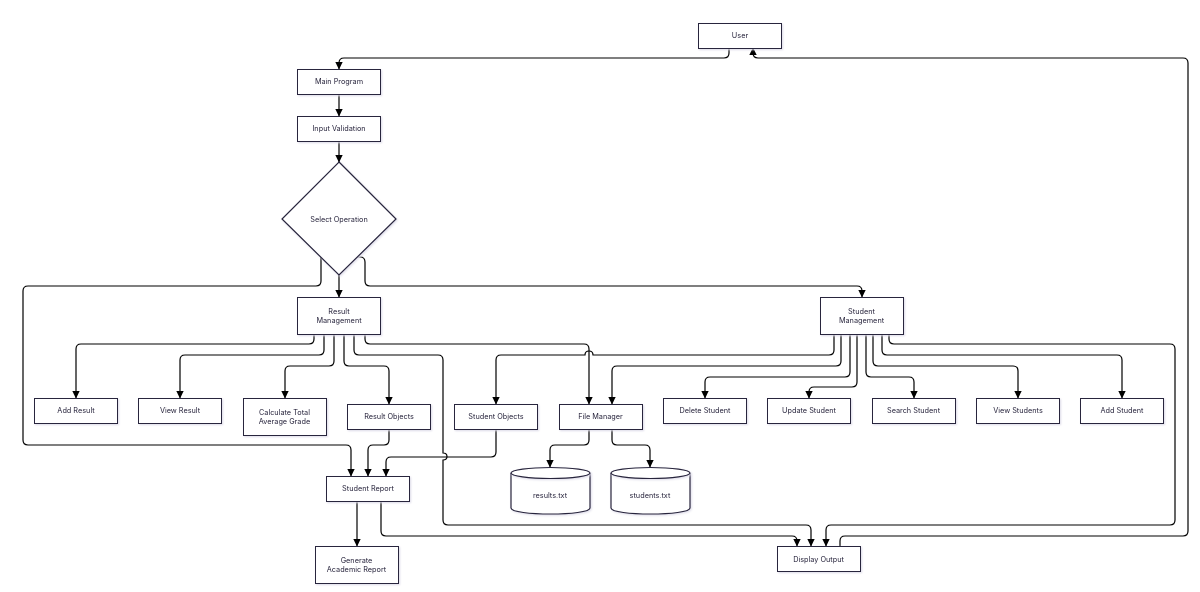
<!DOCTYPE html>
<html lang="en">
<head>
<meta charset="utf-8">
<title>Student result system flowchart</title>
<style>
:root {
  --paper: #ffffff;
  --ink: #28253d;
  --line: #000000;
  --shadow: #dcdae8;
}
* { box-sizing: border-box; }
html, body { margin: 0; background: var(--paper); }
body { width: 1200px; height: 592px; overflow: hidden; }
.flowchart {
  position: relative;
  width: 1200px;
  height: 592px;
  overflow: hidden;
  font: 400 7.3px/9px Inter, "Open Sans", sans-serif;
  color: var(--ink);
}
.connectors { position: absolute; inset: 0; display: block; }
.routes { fill: none; stroke: var(--line); stroke-width: 1.2; }
.shape { fill: var(--paper); stroke: var(--ink); stroke-width: 1.2; filter: drop-shadow(1px 1px 1px var(--shadow)); }
.node {
  position: absolute;
  left: var(--x);
  top: var(--y);
  width: 84px;
  height: 26px;
  display: flex;
  align-items: center;
  justify-content: center;
  text-align: center;
  white-space: nowrap;
  background: var(--paper);
  border: 1.3px solid var(--ink);
  box-shadow: 1px 1px 2px var(--shadow);
}
.tall { height: 38px; }
.decision, .file { background: none; border: 0; box-shadow: none; }
.decision { width: 114px; height: 114px; }
.file { width: 80px; height: 48px; padding-top: 9px; }
</style>
</head>
<body>
<main class="flowchart">
  <svg class="connectors" width="1200" height="592" viewBox="0 0 1200 592" aria-hidden="true">
    <defs>
      <marker id="arrow" markerUnits="userSpaceOnUse" markerWidth="8" markerHeight="8" refX="7" refY="4" orient="auto">
        <path d="M0 0.3L7.5 4L0 7.7Z" fill="#000000"/>
      </marker>
      <g id="cylinder">
        <path class="shape" d="M0 6V41C0 49 79 49 79 41V6"/>
        <ellipse class="shape" cx="39.5" cy="6" rx="39.5" ry="5.5"/>
      </g>
    </defs>

    <g class="routes" marker-end="none">
      <g id="entry-routes">
        <path marker-end="url(#arrow)" d="M729 48V53Q729 58 724 58H344Q339 58 339 63V69"/>
        <path marker-end="url(#arrow)" d="M339 94V116"/>
        <path marker-end="url(#arrow)" d="M339 141V162"/>
      </g>
      <g id="operation-routes">
        <path marker-end="url(#arrow)" d="M321 257V281Q321 286 316 286H28Q23 286 23 291V440Q23 445 28 445H346Q351 445 351 450V476"/>
        <path marker-end="url(#arrow)" d="M339 275V297"/>
        <path marker-end="url(#arrow)" d="M357 257H360Q365 257 365 262V281Q365 286 370 286H857Q862 286 862 291V297"/>
      </g>
      <g id="result-routes">
        <path marker-end="url(#arrow)" d="M314 334V339Q314 344 309 344H81Q76 344 76 349V398"/>
        <path marker-end="url(#arrow)" d="M324 334V350Q324 355 319 355H185Q180 355 180 360V398"/>
        <path marker-end="url(#arrow)" d="M334 334V361Q334 366 329 366H290Q285 366 285 371V398"/>
        <path marker-end="url(#arrow)" d="M344 334V361Q344 366 349 366H384Q389 366 389 371V404"/>
        <path marker-end="url(#arrow)" d="M354 334V350Q354 355 359 355H438Q443 355 443 360V453Q447 453 447 456.500Q447 460 443 460V520Q443 525 448 525H806Q811 525 811 530V546"/>
        <path marker-end="url(#arrow)" d="M365 334V339Q365 344 370 344H584Q589 344 589 349V404"/>
      </g>
      <g id="student-routes">
        <path marker-end="url(#arrow)" d="M834 334V350Q834 355 829 355H593Q593 351 589 351Q585 351 585 355H501Q496 355 496 360V404"/>
        <path marker-end="url(#arrow)" d="M841 334V361Q841 366 836 366H617Q612 366 612 371V404"/>
        <path marker-end="url(#arrow)" d="M850 334V372Q850 377 845 377H710Q705 377 705 382V398"/>
        <path marker-end="url(#arrow)" d="M857 334V382Q857 387 852 387H814Q809 387 809 392V398"/>
        <path marker-end="url(#arrow)" d="M866 334V372Q866 377 871 377H909Q914 377 914 382V398"/>
        <path marker-end="url(#arrow)" d="M873 334V361Q873 366 878 366H1013Q1018 366 1018 371V398"/>
        <path marker-end="url(#arrow)" d="M882 334V350Q882 355 887 355H1117Q1122 355 1122 360V398"/>
        <path marker-end="url(#arrow)" d="M889 334V339Q889 344 894 344H1170Q1175 344 1175 349V520Q1175 525 1170 525H831Q826 525 826 530V546"/>
      </g>
      <g id="report-and-file-routes">
        <path marker-end="url(#arrow)" d="M389 429V440Q389 445 384 445H373Q368 445 368 450V476"/>
        <path marker-end="url(#arrow)" d="M496 429V452Q496 457 491 457H391Q386 457 386 462V476"/>
        <path marker-end="url(#arrow)" d="M589 429V440Q589 445 584 445H555Q550 445 550 450V467"/>
        <path marker-end="url(#arrow)" d="M612 429V440Q612 445 617 445H645Q650 445 650 450V467"/>
        <path marker-end="url(#arrow)" d="M357 501V546"/>
        <path marker-end="url(#arrow)" d="M381 501V531Q381 536 386 536H792Q797 536 797 541V546"/>
        <path marker-end="url(#arrow)" d="M840 546V541Q840 536 845 536H1183Q1188 536 1188 531V63Q1188 58 1183 58H758Q753 58 753 53V48"/>
      </g>
    </g>

    <polygon class="shape" points="339,162 396,219 339,275 282,219"/>
    <use href="#cylinder" x="511" y="467"/>
    <use href="#cylinder" x="611" y="467"/>
  </svg>

  <div class="node" style="--x:698px;--y:22.500px">User</div>
  <div class="node" style="--x:297px;--y:68.500px">Main Program</div>
  <div class="node" style="--x:297px;--y:115.500px">Input Validation</div>
  <div class="node decision" style="--x:282px;--y:162px">Select Operation</div>

  <div class="node tall" style="--x:297px;--y:296.500px">Result<br>Management</div>
  <div class="node tall" style="--x:819.500px;--y:296.500px">Student<br>Management</div>

  <div class="node" style="--x:34px;--y:397.500px">Add Result</div>
  <div class="node" style="--x:138px;--y:397.500px">View Result</div>
  <div class="node tall" style="--x:242.500px;--y:397.500px">Calculate Total<br>Average Grade</div>
  <div class="node" style="--x:347px;--y:403.500px">Result Objects</div>
  <div class="node" style="--x:454px;--y:403.500px">Student Objects</div>
  <div class="node" style="--x:558.500px;--y:403.500px">File Manager</div>
  <div class="node" style="--x:663px;--y:397.500px">Delete Student</div>
  <div class="node" style="--x:767px;--y:397.500px">Update Student</div>
  <div class="node" style="--x:871.500px;--y:397.500px">Search Student</div>
  <div class="node" style="--x:976px;--y:397.500px">View Students</div>
  <div class="node" style="--x:1080px;--y:397.500px">Add Student</div>

  <div class="node file" style="--x:510px;--y:467px">results.txt</div>
  <div class="node file" style="--x:610px;--y:467px">students.txt</div>

  <div class="node" style="--x:326px;--y:475.500px">Student Report</div>
  <div class="node tall" style="--x:314.500px;--y:546px">Generate<br>Academic Report</div>
  <div class="node" style="--x:776.500px;--y:546px">Display Output</div>
</main>
</body>
</html>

• _WHAT IS BEING ASKED_
Give only a number, the count of lines above that include the string "Objects".

• _ANSWER SECTION_
2